**LISTED ENTRIES:**
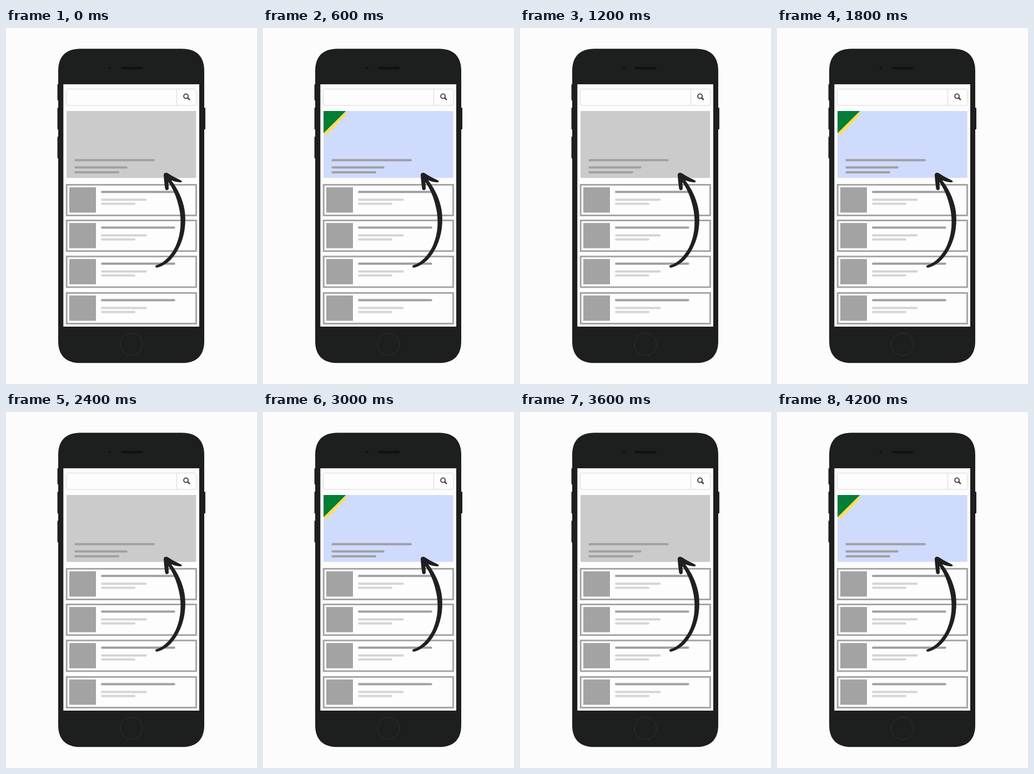
Animation of 452 by 639 pixels, one loop 4.8 s. Source, as an HTML page:

```html
<!DOCTYPE html>
<html lang="en">
<head>
<meta charset="utf-8">
<title>Featured listing</title>
<style>
  html, body { margin: 0; width: 100%; height: 100%; overflow: hidden; background: #fcfcfc; }
  svg { display: block; width: 452px; height: 639px; }
  .body { fill: #1d1f1e; }
  .lines { fill: none; stroke: #a1a1a1; stroke-width: 4; stroke-linecap: round; }
  .lines .pale { stroke: #d5d5d5; }
  .promo { animation: blink 1200ms step-end infinite; }
  @keyframes blink {
    0% { visibility: hidden; }
    50% { visibility: visible; }
  }
</style>
</head>
<body>
<svg viewBox="0 0 452 639">
  <defs>
    <g id="card">
      <rect x="109.2" y="1.4" width="233.3" height="55" fill="none" stroke="#a1a1a1" stroke-width="2.8"/>
      <rect x="114" y="6" width="48" height="45.3" fill="#a3a3a3"/>
      <g class="lines">
        <path d="M173 14.3H302.7"/>
        <path class="pale" d="M173 28.3H251.5M173 35.5H231"/>
      </g>
    </g>
  </defs>

  <g class="body">
    <rect x="92.6" y="101" width="4" height="29" rx="1"/>
    <rect x="92.6" y="143" width="4" height="39" rx="1"/>
    <rect x="92.6" y="195" width="4" height="39" rx="1"/>
    <rect x="354" y="143" width="5" height="39" rx="1"/>
    <path d="M134 37.3H317C343 37.3 357 51 357 77V562C357 588 343 601.3 317 601.3H134C108 601.3 94 588 94 562V77C94 51 108 37.3 134 37.3Z"/>
  </g>
  <circle cx="187" cy="72" r="2.5" fill="#121413"/>
  <rect x="207" y="69.8" width="39" height="4.4" rx="2.2" fill="#101211"/>
  <circle cx="225.8" cy="568" r="20" fill="none" stroke="#303231"/>
  <rect x="103.3" y="101" width="244.7" height="435" fill="#fdfdfd"/>

  <g fill="none" stroke="#d8d8d8">
    <rect x="108.5" y="109.5" width="234.5" height="29.5" rx="3"/>
    <path d="M307.5 109.5V139"/>
  </g>
  <g fill="none" stroke="#414141">
    <circle cx="324.1" cy="122.4" r="4" stroke-width="1.9"/>
    <path d="M327.3 125.6L330.2 128.4" stroke-width="2.6" stroke-linecap="round"/>
  </g>

  <rect x="109" y="149" width="233.3" height="120" fill="#cacbca"/>
  <g class="promo">
    <rect x="109" y="149" width="233.3" height="120" fill="#cfdbfd"/>
    <path d="M145 153H152.3L114 192L109 188Z" fill="#ffdc55"/>
    <path d="M109 149H149.3L109 188.7Z" fill="#007e36"/>
  </g>
  <path class="lines" d="M125.3 237.3H266M125.3 250.3H216.8M125.3 259H202"/>

  <use href="#card" y="280"/>
  <use href="#card" y="344"/>
  <use href="#card" y="408.7"/>
  <use href="#card" y="474.2"/>

  <path fill="#202021" d="M269 428C269 426 271 425.5 273 425C287 420 300 405 307 388C315 369 317 344 311 320C307 302 300 288 292.5 276.5L293 288C293 292 287.5 292 286.5 288.5C285.5 280 284.5 273 284 264C284 260 288 258.5 292 261C300 266.500 308 270 315 273.500C318 275.500 316 277.500 313 277C307 276.500 302 275 297.500 273.500C309 288 318 306 321.500 326C325 348 322 372 313 391C304 411 291 425 273 430C270.500 430.500 269 429.500 269 428Z"/>
</svg>
</body>
</html>
```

**TO DO:** What is needed is every line from the data above that includes the string "lines", copied out.

**FINISHED TASK:**
  .lines { fill: none; stroke: #a1a1a1; stroke-width: 4; stroke-linecap: round; }
  .lines .pale { stroke: #d5d5d5; }
      <g class="lines">
  <path class="lines" d="M125.3 237.3H266M125.3 250.3H216.8M125.3 259H202"/>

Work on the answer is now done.